Unlike proteins, peptides are small molecules comprised of a short native or synthetic oligomer and usually have an unstable three-dimensional structure.1 Peptides can mimic bioactive proteins and consequently stimulate complex cellular microenvironments to induce bone regeneration.

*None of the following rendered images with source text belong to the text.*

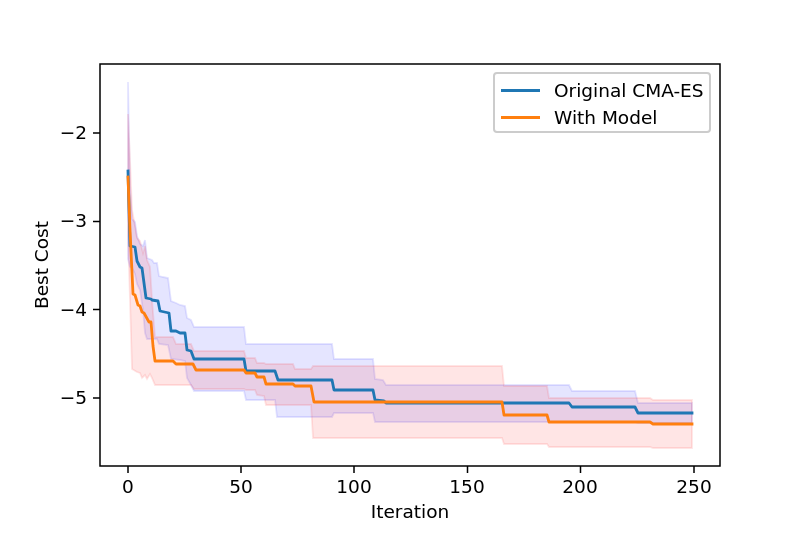
<!DOCTYPE html>
<html lang="en">
<head>
<meta charset="utf-8">
<title>Best cost by iteration</title>
<style>
:root {
  --paper: #ffffff;
  --ink: #000000;
  --baseline: #1f77b4;
  --model: #ff7f0e;
  --baseline-band: #0000ff;
  --model-band: #ff0000;
  --legend-edge: #cccccc;
}
* { box-sizing: border-box; margin: 0; padding: 0; }
html, body { width: 800px; height: 533px; overflow: hidden; background: var(--paper); }
.chart {
  position: relative;
  width: 800px;
  height: 533px;
  overflow: hidden;
  color: var(--ink);
  font: 18.5px/22px "DejaVu Sans", sans-serif;
  white-space: nowrap;
}
.plot { position: absolute; inset: 0; display: block; }
.line { fill: none; stroke-width: 2.8; stroke-linejoin: round; stroke-linecap: square; }
.line.baseline { stroke: var(--baseline); }
.line.model { stroke: var(--model); }
.band { fill-opacity: .1; stroke-opacity: .1; stroke-width: 1.8; }
.band.baseline { fill: var(--baseline-band); stroke: var(--baseline-band); }
.band.model { fill: var(--model-band); stroke: var(--model-band); }
.frame { fill: none; stroke: var(--ink); stroke-width: 1.5; }
.tick { position: absolute; }
.x-tick { top: 476px; width: 60px; margin-left: -30px; text-align: center; }
.y-tick { left: 27px; width: 60px; margin-top: -11px; text-align: right; }
.axis-title { position: absolute; width: 120px; text-align: center; }
.x-title { left: 350px; top: 501px; }
.y-title { left: -18px; top: 254px; transform: rotate(-90deg); }
.legend {
  position: absolute;
  left: 493px;
  top: 72px;
  width: 218px;
  height: 61px;
  padding: 3px 0 0 6px;
  border: 2px solid var(--legend-edge);
  border-radius: 4px;
  background: var(--paper);
  list-style: none;
}
.legend li { display: flex; align-items: center; gap: 14px; height: 27px; }
.swatch { width: 39px; height: 3px; }
.swatch.baseline { background: var(--baseline); }
.swatch.model { background: var(--model); }
</style>
</head>
<body>
<main class="chart">
  <svg class="plot" width="800" height="533" viewBox="0 0 800 533" role="img" aria-label="Best cost falling over 250 iterations for two methods, with shaded spread">
    <path class="band baseline" d="M128 82 L130 185 L132 219 L135 222 L137 236 L140 244 L143 246 L145 240 L147 258 L152 260 L154 263 L157 263 L159 276 L163 277 L168 278 L171 301 L176 303 L180 305 L185 306 L187 318 L191 320 L194 327 H244 L246 344 H332 L334 359 H373 L375 379 L383 380 L386 385 H569 L572 391 H635 L638 403 H692 V423 H638 L635 422 H386 L383 422 L375 422 L373 413 H334 L332 417 H277 L275 400 H246 L244 391 H194 L191 385 L187 378 L185 361 L180 360 L171 359 L168 345 L159 344 L157 339 L147 339 L145 333 L143 310 L140 290 L137 284 L135 274 L132 268 L130 267 L128 259 Z"/>
    <path class="band model" d="M128 114 L130 160 L132 210 L135 226 L137 238 L140 241 L143 253 L145 246 L147 260 L150 267 L152 300 L155 337 H173 L176 344 H191 L194 351 H244 L246 358 H255 L257 363 H264 L266 364 H293 L295 369 H311 L313 366 H502 L504 386 H547 L549 398 H650 L653 400 H692 V448 H653 L650 447 H549 L547 444 H504 L502 438 H313 L311 405 H266 L264 396 L257 395 L255 390 H246 L244 389 H194 L191 385 H155 L152 378 L150 374 L147 379 L145 375 L142 378 L140 373 L137 372 L132 369 L130 300 L128 236 Z"/>
    <path class="line baseline" d="M128 171 L130 246 L135 247 L137 261 L140 267 L142 268 L146 298 L151 299 L152 300 L158 301 L160 311 L169 313 L171 331 L176 331 L180 333 L185 333 L187 350 L191 351 L194 359 H244 L246 371 H275 L278 380 H332 L334 390 H373 L375 400 L384 401 L386 403 H569 L572 407 H635 L638 413 H692"/>
    <path class="line model" d="M128 177 L130 230 L133 294 L135 295 L138 305 L140 306 L142 312 L144 313 L149 322 L151 322 L153 346 L155 361 H173 L176 364 H193 L196 370 H244 L246 373 L255 373 L257 377 H264 L266 384 H293 L295 386 H311 L314 402 H502 L504 415 H547 L549 422 H650 L653 424 H692"/>
    <rect class="frame" x="100" y="64" width="620" height="402"/>
    <path class="frame" d="M128 466v7M241 466v7M354 466v7M467.5 466v7M580.5 466v7M694 466v7M100 133h-7M100 221.5h-7M100 309.5h-7M100 398h-7"/>
  </svg>

  <span class="tick y-tick" style="top:133px">−2</span>
  <span class="tick y-tick" style="top:221px">−3</span>
  <span class="tick y-tick" style="top:310px">−4</span>
  <span class="tick y-tick" style="top:398px">−5</span>

  <span class="tick x-tick" style="left:128px">0</span>
  <span class="tick x-tick" style="left:241px">50</span>
  <span class="tick x-tick" style="left:354px">100</span>
  <span class="tick x-tick" style="left:467px">150</span>
  <span class="tick x-tick" style="left:580px">200</span>
  <span class="tick x-tick" style="left:694px">250</span>

  <span class="axis-title x-title">Iteration</span>
  <span class="axis-title y-title">Best Cost</span>

  <ul class="legend">
    <li><span class="swatch baseline"></span>Original CMA-ES</li>
    <li><span class="swatch model"></span>With Model</li>
  </ul>
</main>
</body>
</html>
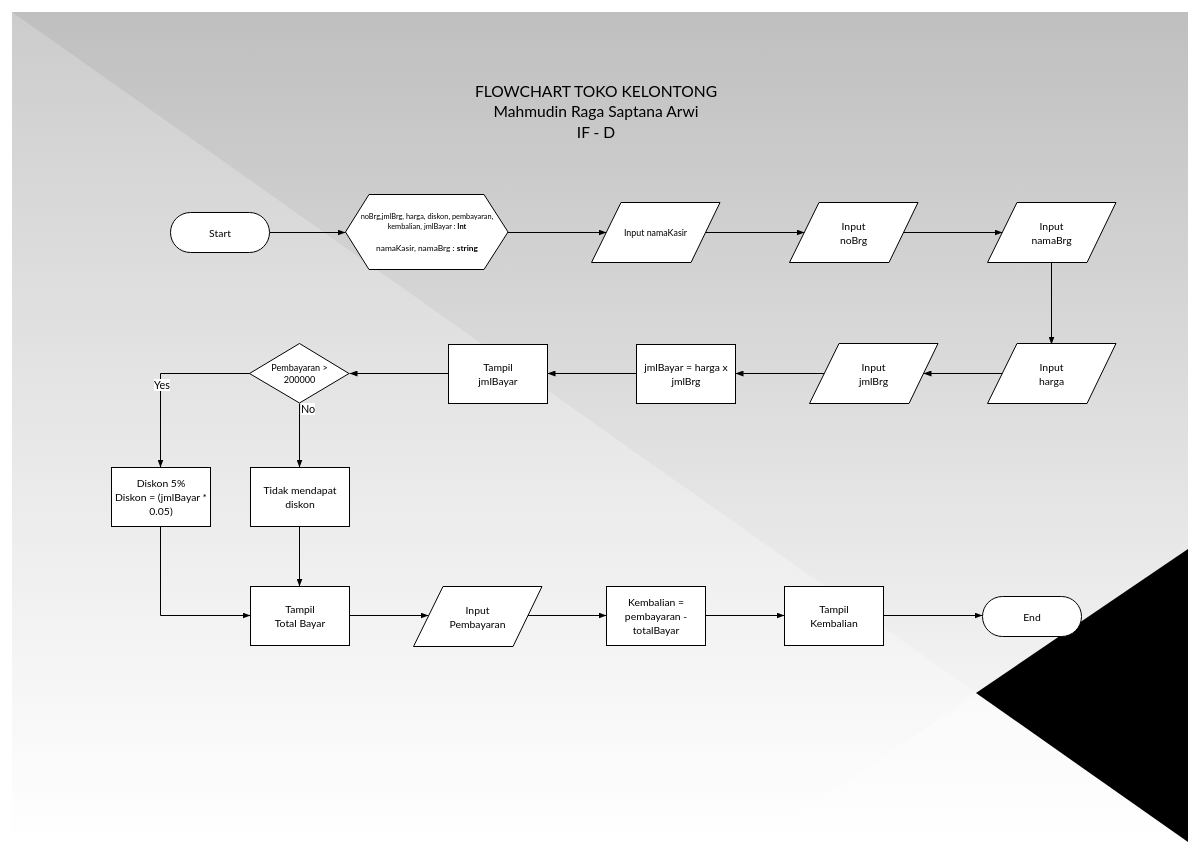
<!DOCTYPE html>
<html lang="id">
<head>
<meta charset="utf-8">
<title>Flowchart Toko Kelontong</title>
<style>
:root {
  --ink: #000;
  --paper: #fff;
  --shade: #bfbfbf;
}
* { box-sizing: border-box; margin: 0; }
body { width: 1200px; height: 855px; overflow: hidden; background: var(--paper); }
.chart {
  position: relative;
  width: 1200px;
  height: 855px;
  overflow: hidden;
  color: var(--ink);
  font: 10.4px/14px Lato, "Open Sans", sans-serif;
}
.backdrop, .connectors { position: absolute; left: 0; top: 0; }
.connectors path { fill: none; stroke: var(--ink); }
.heading {
  position: absolute;
  left: 396px;
  top: 81px;
  width: 400px;
  text-align: center;
  font-size: 15.6px;
  line-height: 20.4px;
}
.heading h1 { font: inherit; }
.node {
  position: absolute;
  left: var(--x);
  top: var(--y);
  width: 100px;
  height: 60px;
  display: flex;
  align-items: center;
  justify-content: center;
  text-align: center;
  white-space: nowrap;
}
.process { background: var(--paper); border: 1px solid var(--ink); }
.terminal { height: 41px; background: var(--paper); border: 1px solid var(--ink); border-radius: 21px; }
.io { width: 130px; height: 61px; padding-right: 1px; }
.decision { width: 101px; height: 61px; font-size: 9.1px; line-height: 12px; }
.preparation { width: 164px; height: 76px; font-size: 7.4px; line-height: 10px; flex-direction: column; gap: 11px; }
.preparation .strings { font-size: 8.4px; }
.preparation p { position: relative; }
.small { font-size: 8.9px; }
.outline { position: absolute; left: 0; top: 0; width: 100%; height: 100%; fill: var(--paper); stroke: var(--ink); }
.node span { position: relative; }
.branch {
  position: absolute;
  left: var(--x);
  top: var(--y);
  background: var(--paper);
  line-height: 12px;
  font-size: 10.8px;
}
</style>
</head>
<body>
<main class="chart">
  <svg class="backdrop" width="1200" height="855" viewBox="0 0 1200 855" aria-hidden="true">
    <defs>
      <linearGradient id="fade" x1="0" y1="0" x2="0" y2="1">
        <stop offset="0" stop-color="#bfbfbf"/>
        <stop offset="1" stop-color="#fff"/>
      </linearGradient>
      <linearGradient id="veil" x1="0" y1="0" x2="0" y2="1">
        <stop offset="0" stop-color="#fff" stop-opacity=".2"/>
        <stop offset="1" stop-color="#fff" stop-opacity=".3"/>
      </linearGradient>
      <marker id="arrow" viewBox="0 0 8 6" refX="8" refY="3" markerWidth="8" markerHeight="6" markerUnits="userSpaceOnUse" orient="auto">
        <polygon points="0,0 8,3 0,6"/>
      </marker>
      <symbol id="slanted" viewBox="0 0 130 61">
        <polygon points="30,0.5 129,0.5 100,60.5 0.5,60.5"/>
      </symbol>
      <symbol id="diamond" viewBox="0 0 101 61">
        <polygon points="50.5,0.5 100,30.5 50.5,60 0.5,30.5"/>
      </symbol>
      <symbol id="hexagon" viewBox="0 0 164 76">
        <polygon points="24,0.5 139,0.5 163,38 139,75.5 24,75.5 0.5,38"/>
      </symbol>
    </defs>
    <rect x="12" y="12" width="1176" height="831" fill="url(#fade)"/>
    <polygon points="12,12 976,693 760,843 12,843" fill="url(#veil)"/>
    <polygon points="976,693 1188,843 760,843" fill="#fff" opacity=".55"/>
    <polygon points="1188,549 976,693 1188,842"/>
  </svg>

  <svg class="connectors" width="1200" height="855" viewBox="0 0 1200 855" aria-hidden="true">
    <g transform="translate(.5 .5)" marker-end="none">
      <path marker-end="url(#arrow)" d="M269 232H345"/>
      <path marker-end="url(#arrow)" d="M507 232H606"/>
      <path marker-end="url(#arrow)" d="M705 232H804"/>
      <path marker-end="url(#arrow)" d="M903 232H1002"/>
      <path marker-end="url(#arrow)" d="M1051 261V344"/>
      <path marker-end="url(#arrow)" d="M1003 373H923"/>
      <path marker-end="url(#arrow)" d="M825 373H735"/>
      <path marker-end="url(#arrow)" d="M636 373H547"/>
      <path marker-end="url(#arrow)" d="M448 373H349"/>
      <path marker-end="url(#arrow)" d="M250 373H160V467"/>
      <path marker-end="url(#arrow)" d="M299 403V467"/>
      <path marker-end="url(#arrow)" d="M299 526V586"/>
      <path marker-end="url(#arrow)" d="M160 526V615H250"/>
      <path marker-end="url(#arrow)" d="M349 615H428"/>
      <path marker-end="url(#arrow)" d="M527 615H606"/>
      <path marker-end="url(#arrow)" d="M705 615H784"/>
      <path marker-end="url(#arrow)" d="M883 615H982"/>
    </g>
  </svg>

  <header class="heading">
    <h1>FLOWCHART TOKO KELONTONG</h1>
    <p>Mahmudin Raga Saptana Arwi</p>
    <p>IF - D</p>
  </header>

  <div class="node terminal" style="--x:170px;--y:212px"><span>Start</span></div>
  <div class="node preparation" style="--x:345px;--y:194px">
    <svg class="outline" aria-hidden="true"><use href="#hexagon"/></svg>
    <p>noBrg,jmlBrg, harga, diskon, pembayaran,<br>kembalian, jmlBayar : <b>Int</b></p>
    <p class="strings">namaKasir, namaBrg : <b>string</b></p>
  </div>
  <div class="node io small" style="--x:591px;--y:202px">
    <svg class="outline" aria-hidden="true"><use href="#slanted"/></svg><span>Input namaKasir</span>
  </div>
  <div class="node io" style="--x:789px;--y:202px">
    <svg class="outline" aria-hidden="true"><use href="#slanted"/></svg><span>Input<br>noBrg</span>
  </div>
  <div class="node io" style="--x:987px;--y:202px">
    <svg class="outline" aria-hidden="true"><use href="#slanted"/></svg><span>Input<br>namaBrg</span>
  </div>

  <div class="node io" style="--x:987px;--y:343px">
    <svg class="outline" aria-hidden="true"><use href="#slanted"/></svg><span>Input<br>harga</span>
  </div>
  <div class="node io" style="--x:809px;--y:343px">
    <svg class="outline" aria-hidden="true"><use href="#slanted"/></svg><span>Input<br>jmlBrg</span>
  </div>
  <div class="node process" style="--x:636px;--y:344px"><span>jmlBayar = harga x<br>jmlBrg</span></div>
  <div class="node process" style="--x:448px;--y:344px"><span>Tampil<br>jmlBayar</span></div>
  <div class="node decision" style="--x:249px;--y:343px">
    <svg class="outline" aria-hidden="true"><use href="#diamond"/></svg><span>Pembayaran &gt;<br>200000</span>
  </div>
  <p class="branch" style="--x:154px;--y:379px">Yes</p>
  <p class="branch" style="--x:301px;--y:403px">No</p>

  <div class="node process" style="--x:111px;--y:467px"><span>Diskon 5%<br>Diskon = (jmlBayar *<br>0.05)</span></div>
  <div class="node process" style="--x:250px;--y:467px"><span>Tidak mendapat<br>diskon</span></div>

  <div class="node process" style="--x:250px;--y:586px"><span>Tampil<br>Total Bayar</span></div>
  <div class="node io" style="--x:413px;--y:586px">
    <svg class="outline" aria-hidden="true"><use href="#slanted"/></svg><span>Input<br>Pembayaran</span>
  </div>
  <div class="node process" style="--x:606px;--y:586px"><span>Kembalian =<br>pembayaran -<br>totalBayar</span></div>
  <div class="node process" style="--x:784px;--y:586px"><span>Tampil<br>Kembalian</span></div>
  <div class="node terminal" style="--x:982px;--y:596px"><span>End</span></div>
</main>
</body>
</html>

Most commonly, peptides exert their effect through binding to specific high-affinity receptors on the respective target cells.
Using peptides as biomimetic materials has several advantages in comparison to native proteins2:
- Easier to manufacture
- Less immunogenic
- Longer half lives in vivo
- Less likely to exert multiple biologic activities
- Fixed at high density upon a substrate
Pountos et al. provide an in-depth discussion on the role of peptides in bone healing and regeneration in their systemic review published in 2016.1